=== What needs to be done ===
Please write out every record exactly, but keep any images out of it.

Rendered images with source text
◆ ◆ ◆
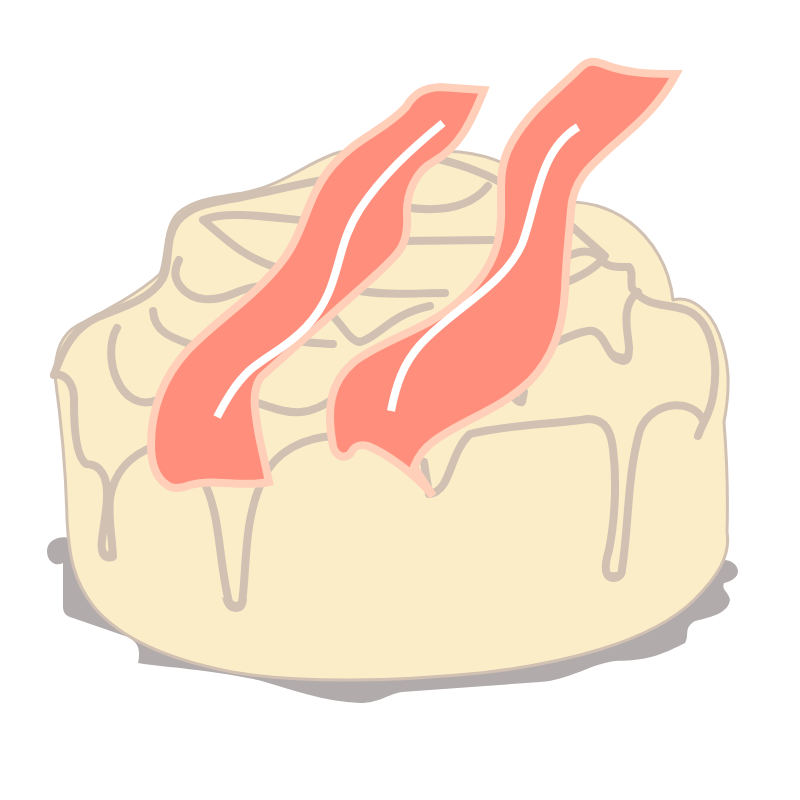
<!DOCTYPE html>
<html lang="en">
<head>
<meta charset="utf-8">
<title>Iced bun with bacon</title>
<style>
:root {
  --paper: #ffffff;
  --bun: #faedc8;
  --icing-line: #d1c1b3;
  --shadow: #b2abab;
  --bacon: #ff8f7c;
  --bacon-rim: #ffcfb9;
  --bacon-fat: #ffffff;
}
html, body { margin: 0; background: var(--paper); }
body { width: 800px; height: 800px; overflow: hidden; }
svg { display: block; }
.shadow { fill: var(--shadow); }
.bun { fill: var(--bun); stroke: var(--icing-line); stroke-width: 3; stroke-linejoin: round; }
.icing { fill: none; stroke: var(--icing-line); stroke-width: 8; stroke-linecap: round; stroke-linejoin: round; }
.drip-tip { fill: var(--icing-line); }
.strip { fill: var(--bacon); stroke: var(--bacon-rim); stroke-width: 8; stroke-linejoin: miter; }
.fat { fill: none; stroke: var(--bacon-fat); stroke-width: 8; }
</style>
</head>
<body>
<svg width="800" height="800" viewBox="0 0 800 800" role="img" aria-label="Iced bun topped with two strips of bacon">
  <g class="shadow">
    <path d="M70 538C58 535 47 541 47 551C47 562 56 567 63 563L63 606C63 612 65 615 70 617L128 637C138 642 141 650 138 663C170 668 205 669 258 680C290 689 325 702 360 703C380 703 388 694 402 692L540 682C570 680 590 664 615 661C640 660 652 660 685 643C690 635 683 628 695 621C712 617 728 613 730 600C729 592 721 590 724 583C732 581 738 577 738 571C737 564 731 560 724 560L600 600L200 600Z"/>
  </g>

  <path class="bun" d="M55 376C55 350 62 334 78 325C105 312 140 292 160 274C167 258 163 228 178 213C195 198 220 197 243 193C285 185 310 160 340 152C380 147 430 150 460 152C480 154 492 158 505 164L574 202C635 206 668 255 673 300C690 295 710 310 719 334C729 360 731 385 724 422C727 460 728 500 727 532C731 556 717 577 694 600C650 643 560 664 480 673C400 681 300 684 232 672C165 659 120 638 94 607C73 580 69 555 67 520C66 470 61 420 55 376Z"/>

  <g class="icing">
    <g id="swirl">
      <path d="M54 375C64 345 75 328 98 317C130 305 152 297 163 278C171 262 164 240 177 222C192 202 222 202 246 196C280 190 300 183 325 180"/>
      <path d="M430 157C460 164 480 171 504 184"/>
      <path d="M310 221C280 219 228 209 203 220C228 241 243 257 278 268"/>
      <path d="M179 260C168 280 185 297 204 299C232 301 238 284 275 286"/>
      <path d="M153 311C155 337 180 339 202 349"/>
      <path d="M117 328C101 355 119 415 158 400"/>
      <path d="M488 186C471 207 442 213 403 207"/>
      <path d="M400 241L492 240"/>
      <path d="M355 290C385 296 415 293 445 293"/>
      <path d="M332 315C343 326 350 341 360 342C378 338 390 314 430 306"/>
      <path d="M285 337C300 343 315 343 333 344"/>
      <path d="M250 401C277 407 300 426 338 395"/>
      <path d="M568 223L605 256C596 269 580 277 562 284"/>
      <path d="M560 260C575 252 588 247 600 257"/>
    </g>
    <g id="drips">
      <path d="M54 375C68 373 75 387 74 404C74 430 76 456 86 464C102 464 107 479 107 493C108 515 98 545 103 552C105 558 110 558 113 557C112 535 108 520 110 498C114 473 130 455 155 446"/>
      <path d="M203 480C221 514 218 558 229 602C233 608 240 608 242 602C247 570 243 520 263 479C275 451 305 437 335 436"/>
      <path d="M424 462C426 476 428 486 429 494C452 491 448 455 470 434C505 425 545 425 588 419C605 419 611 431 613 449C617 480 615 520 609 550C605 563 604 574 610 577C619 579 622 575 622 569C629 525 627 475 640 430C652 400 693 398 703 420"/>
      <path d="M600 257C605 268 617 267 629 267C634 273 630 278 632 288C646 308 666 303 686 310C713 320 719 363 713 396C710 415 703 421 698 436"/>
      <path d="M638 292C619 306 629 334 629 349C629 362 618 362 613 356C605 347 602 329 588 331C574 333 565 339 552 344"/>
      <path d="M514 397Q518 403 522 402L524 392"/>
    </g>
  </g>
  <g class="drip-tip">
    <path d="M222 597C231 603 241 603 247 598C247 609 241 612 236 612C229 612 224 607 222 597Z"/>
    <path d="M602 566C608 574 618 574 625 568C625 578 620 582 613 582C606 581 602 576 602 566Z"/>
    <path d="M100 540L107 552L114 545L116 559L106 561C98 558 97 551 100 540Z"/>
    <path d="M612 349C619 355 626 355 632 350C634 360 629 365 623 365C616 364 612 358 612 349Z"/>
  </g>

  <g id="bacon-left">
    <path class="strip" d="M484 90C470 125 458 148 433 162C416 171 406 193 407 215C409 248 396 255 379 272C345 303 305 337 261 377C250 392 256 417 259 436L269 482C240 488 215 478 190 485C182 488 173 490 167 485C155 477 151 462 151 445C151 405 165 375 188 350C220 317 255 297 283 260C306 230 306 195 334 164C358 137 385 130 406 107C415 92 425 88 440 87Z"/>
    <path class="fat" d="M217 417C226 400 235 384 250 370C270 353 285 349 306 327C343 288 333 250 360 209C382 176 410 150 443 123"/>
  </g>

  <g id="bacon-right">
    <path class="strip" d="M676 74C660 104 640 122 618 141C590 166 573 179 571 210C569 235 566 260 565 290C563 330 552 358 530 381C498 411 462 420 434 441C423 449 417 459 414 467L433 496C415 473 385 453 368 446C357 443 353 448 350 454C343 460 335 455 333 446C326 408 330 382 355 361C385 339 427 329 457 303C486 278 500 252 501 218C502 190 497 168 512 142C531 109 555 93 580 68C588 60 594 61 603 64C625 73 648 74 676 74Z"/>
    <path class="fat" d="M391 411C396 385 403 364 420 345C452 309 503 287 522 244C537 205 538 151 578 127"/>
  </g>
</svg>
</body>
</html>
◆ ◆ ◆
=== Your solution ===
<!DOCTYPE html>
<html lang="en">
<head>
<meta charset="utf-8">
<title>Iced bun with bacon</title>
<style>
:root {
  --paper: #ffffff;
  --bun: #faedc8;
  --icing-line: #d1c1b3;
  --shadow: #b2abab;
  --bacon: #ff8f7c;
  --bacon-rim: #ffcfb9;
  --bacon-fat: #ffffff;
}
html, body { margin: 0; background: var(--paper); }
body { width: 800px; height: 800px; overflow: hidden; }
svg { display: block; }
.shadow { fill: var(--shadow); }
.bun { fill: var(--bun); stroke: var(--icing-line); stroke-width: 3; stroke-linejoin: round; }
.icing { fill: none; stroke: var(--icing-line); stroke-width: 8; stroke-linecap: round; stroke-linejoin: round; }
.drip-tip { fill: var(--icing-line); }
.strip { fill: var(--bacon); stroke: var(--bacon-rim); stroke-width: 8; stroke-linejoin: miter; }
.fat { fill: none; stroke: var(--bacon-fat); stroke-width: 8; }
</style>
</head>
<body>
<svg width="800" height="800" viewBox="0 0 800 800" role="img" aria-label="Iced bun topped with two strips of bacon">
  <g class="shadow">
    <path d="M70 538C58 535 47 541 47 551C47 562 56 567 63 563L63 606C63 612 65 615 70 617L128 637C138 642 141 650 138 663C170 668 205 669 258 680C290 689 325 702 360 703C380 703 388 694 402 692L540 682C570 680 590 664 615 661C640 660 652 660 685 643C690 635 683 628 695 621C712 617 728 613 730 600C729 592 721 590 724 583C732 581 738 577 738 571C737 564 731 560 724 560L600 600L200 600Z"/>
  </g>

  <path class="bun" d="M55 376C55 350 62 334 78 325C105 312 140 292 160 274C167 258 163 228 178 213C195 198 220 197 243 193C285 185 310 160 340 152C380 147 430 150 460 152C480 154 492 158 505 164L574 202C635 206 668 255 673 300C690 295 710 310 719 334C729 360 731 385 724 422C727 460 728 500 727 532C731 556 717 577 694 600C650 643 560 664 480 673C400 681 300 684 232 672C165 659 120 638 94 607C73 580 69 555 67 520C66 470 61 420 55 376Z"/>

  <g class="icing">
    <g id="swirl">
      <path d="M54 375C64 345 75 328 98 317C130 305 152 297 163 278C171 262 164 240 177 222C192 202 222 202 246 196C280 190 300 183 325 180"/>
      <path d="M430 157C460 164 480 171 504 184"/>
      <path d="M310 221C280 219 228 209 203 220C228 241 243 257 278 268"/>
      <path d="M179 260C168 280 185 297 204 299C232 301 238 284 275 286"/>
      <path d="M153 311C155 337 180 339 202 349"/>
      <path d="M117 328C101 355 119 415 158 400"/>
      <path d="M488 186C471 207 442 213 403 207"/>
      <path d="M400 241L492 240"/>
      <path d="M355 290C385 296 415 293 445 293"/>
      <path d="M332 315C343 326 350 341 360 342C378 338 390 314 430 306"/>
      <path d="M285 337C300 343 315 343 333 344"/>
      <path d="M250 401C277 407 300 426 338 395"/>
      <path d="M568 223L605 256C596 269 580 277 562 284"/>
      <path d="M560 260C575 252 588 247 600 257"/>
    </g>
    <g id="drips">
      <path d="M54 375C68 373 75 387 74 404C74 430 76 456 86 464C102 464 107 479 107 493C108 515 98 545 103 552C105 558 110 558 113 557C112 535 108 520 110 498C114 473 130 455 155 446"/>
      <path d="M203 480C221 514 218 558 229 602C233 608 240 608 242 602C247 570 243 520 263 479C275 451 305 437 335 436"/>
      <path d="M424 462C426 476 428 486 429 494C452 491 448 455 470 434C505 425 545 425 588 419C605 419 611 431 613 449C617 480 615 520 609 550C605 563 604 574 610 577C619 579 622 575 622 569C629 525 627 475 640 430C652 400 693 398 703 420"/>
      <path d="M600 257C605 268 617 267 629 267C634 273 630 278 632 288C646 308 666 303 686 310C713 320 719 363 713 396C710 415 703 421 698 436"/>
      <path d="M638 292C619 306 629 334 629 349C629 362 618 362 613 356C605 347 602 329 588 331C574 333 565 339 552 344"/>
      <path d="M514 397Q518 403 522 402L524 392"/>
    </g>
  </g>
  <g class="drip-tip">
    <path d="M222 597C231 603 241 603 247 598C247 609 241 612 236 612C229 612 224 607 222 597Z"/>
    <path d="M602 566C608 574 618 574 625 568C625 578 620 582 613 582C606 581 602 576 602 566Z"/>
    <path d="M100 540L107 552L114 545L116 559L106 561C98 558 97 551 100 540Z"/>
    <path d="M612 349C619 355 626 355 632 350C634 360 629 365 623 365C616 364 612 358 612 349Z"/>
  </g>

  <g id="bacon-left">
    <path class="strip" d="M484 90C470 125 458 148 433 162C416 171 406 193 407 215C409 248 396 255 379 272C345 303 305 337 261 377C250 392 256 417 259 436L269 482C240 488 215 478 190 485C182 488 173 490 167 485C155 477 151 462 151 445C151 405 165 375 188 350C220 317 255 297 283 260C306 230 306 195 334 164C358 137 385 130 406 107C415 92 425 88 440 87Z"/>
    <path class="fat" d="M217 417C226 400 235 384 250 370C270 353 285 349 306 327C343 288 333 250 360 209C382 176 410 150 443 123"/>
  </g>

  <g id="bacon-right">
    <path class="strip" d="M676 74C660 104 640 122 618 141C590 166 573 179 571 210C569 235 566 260 565 290C563 330 552 358 530 381C498 411 462 420 434 441C423 449 417 459 414 467L433 496C415 473 385 453 368 446C357 443 353 448 350 454C343 460 335 455 333 446C326 408 330 382 355 361C385 339 427 329 457 303C486 278 500 252 501 218C502 190 497 168 512 142C531 109 555 93 580 68C588 60 594 61 603 64C625 73 648 74 676 74Z"/>
    <path class="fat" d="M391 411C396 385 403 364 420 345C452 309 503 287 522 244C537 205 538 151 578 127"/>
  </g>
</svg>
</body>
</html>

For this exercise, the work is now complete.